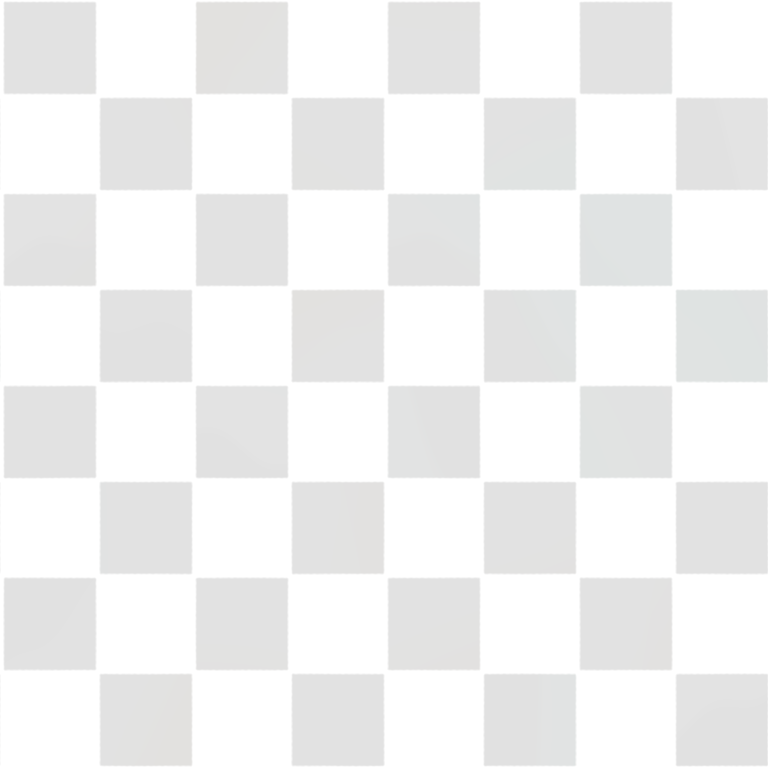
Reproduce this pattern procedurally as a WebGL 2 fragment shader.

```glsl
#version 300 es
precision highp float;
// Pale grey checkerboard, 8 by 8 cells, each grey square inset a little on white.
// Squares are rounded box distances with a soft, faintly uneven edge; a wrapped
// wash and a hash per cell give each one a slight warm or cool tint and crease.

#define CELLS 8.0
#define HALF_SIDE 0.479
#define CORNER 0.016
#define SOFTNESS 0.014
#define WOBBLE 0.0035
#define SHIFT vec2(0.0026, 0.0)
#define TINT_AMOUNT 0.85
#define CREASE_AMOUNT 0.006

uniform vec2 u_resolution;
out vec4 fragColor;

const float TAU = 6.2831853;
const vec3 WHITE = vec3(1.0);
const vec3 GREY = vec3(0.886);
const vec3 WARM = vec3(0.887, 0.882, 0.874);
const vec3 COOL = vec3(0.874, 0.890, 0.887);

vec2 hash2(vec2 cell) {
  vec3 p = fract(vec3(cell.xyx) * vec3(0.1031, 0.1030, 0.0973));
  p += dot(p, p.yzx + 33.33);
  return fract((p.xx + p.yz) * p.zy);
}

float roundedBox(vec2 p, float halfSide, float radius) {
  vec2 q = abs(p) - halfSide + radius;
  return length(max(q, 0.0)) + min(max(q.x, q.y), 0.0) - radius;
}

// Whole-number frequencies keep the edge ripple periodic over the canvas.
float edgeRipple(vec2 uv) {
  vec2 a = sin(TAU * uv * 131.0 + 2.0 * sin(TAU * uv.yx * 7.0));
  vec2 b = sin(TAU * uv * 83.0 + 1.3);
  return 0.3 * (a.x + a.y) + 0.2 * (b.x + b.y);
}

vec3 squareColor(vec2 uv, vec2 local, vec2 cell) {
  vec2 rnd = hash2(cell + 17.0);
  vec2 more = hash2(cell + 61.0);
  float angle = TAU * rnd.x;
  float along = dot(local, vec2(cos(angle), sin(angle)));

  // Cool towards the right middle, with a gradient inside each square.
  vec2 wave = cos(TAU * (uv - vec2(0.86, 0.55)));
  float wash = 0.28 * (wave.x + wave.y);
  float tint = wash + 1.1 * (rnd.y - 0.55) + 0.5 * along;
  float cool = smoothstep(0.2, 0.8, tint);
  float warm = smoothstep(0.3, 0.9, -tint);
  vec3 color = mix(GREY, COOL, cool * TINT_AMOUNT);
  color = mix(color, WARM, warm * TINT_AMOUNT);

  // A faint soft crease across the square.
  float bend = along + 0.08 * sin(TAU * local.x + TAU * more.x);
  float crease = smoothstep(-0.06, 0.06, bend - 0.5 * (more.y - 0.5));
  return color + CREASE_AMOUNT * (crease - 0.5) * more.x;
}

void main() {
  vec2 uv = gl_FragCoord.xy / u_resolution;
  vec2 grid = (uv - SHIFT) * CELLS;
  vec2 cell = mod(floor(grid), CELLS);
  vec2 local = fract(grid) - 0.5;

  // Grey on odd cells, soft at the border.
  float isGrey = mod(cell.x + cell.y, 2.0);
  float dist = roundedBox(local, HALF_SIDE, CORNER) + WOBBLE * edgeRipple(uv);
  float pixel = CELLS / min(u_resolution.x, u_resolution.y);
  float edge = max(SOFTNESS, 0.7 * pixel);
  float cover = isGrey * (1.0 - smoothstep(-edge, edge, dist));

  fragColor = vec4(mix(WHITE, squareColor(uv, local, cell), cover), 1.0);
}
```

· · · · ·

> Description of the task:
Pick each line holding "local" out of the entries above and return it.

> Reply to the task:
vec3 squareColor(vec2 uv, vec2 local, vec2 cell) {
  float along = dot(local, vec2(cos(angle), sin(angle)));
  float bend = along + 0.08 * sin(TAU * local.x + TAU * more.x);
  vec2 local = fract(grid) - 0.5;
  float dist = roundedBox(local, HALF_SIDE, CORNER) + WOBBLE * edgeRipple(uv);
  fragColor = vec4(mix(WHITE, squareColor(uv, local, cell), cover), 1.0);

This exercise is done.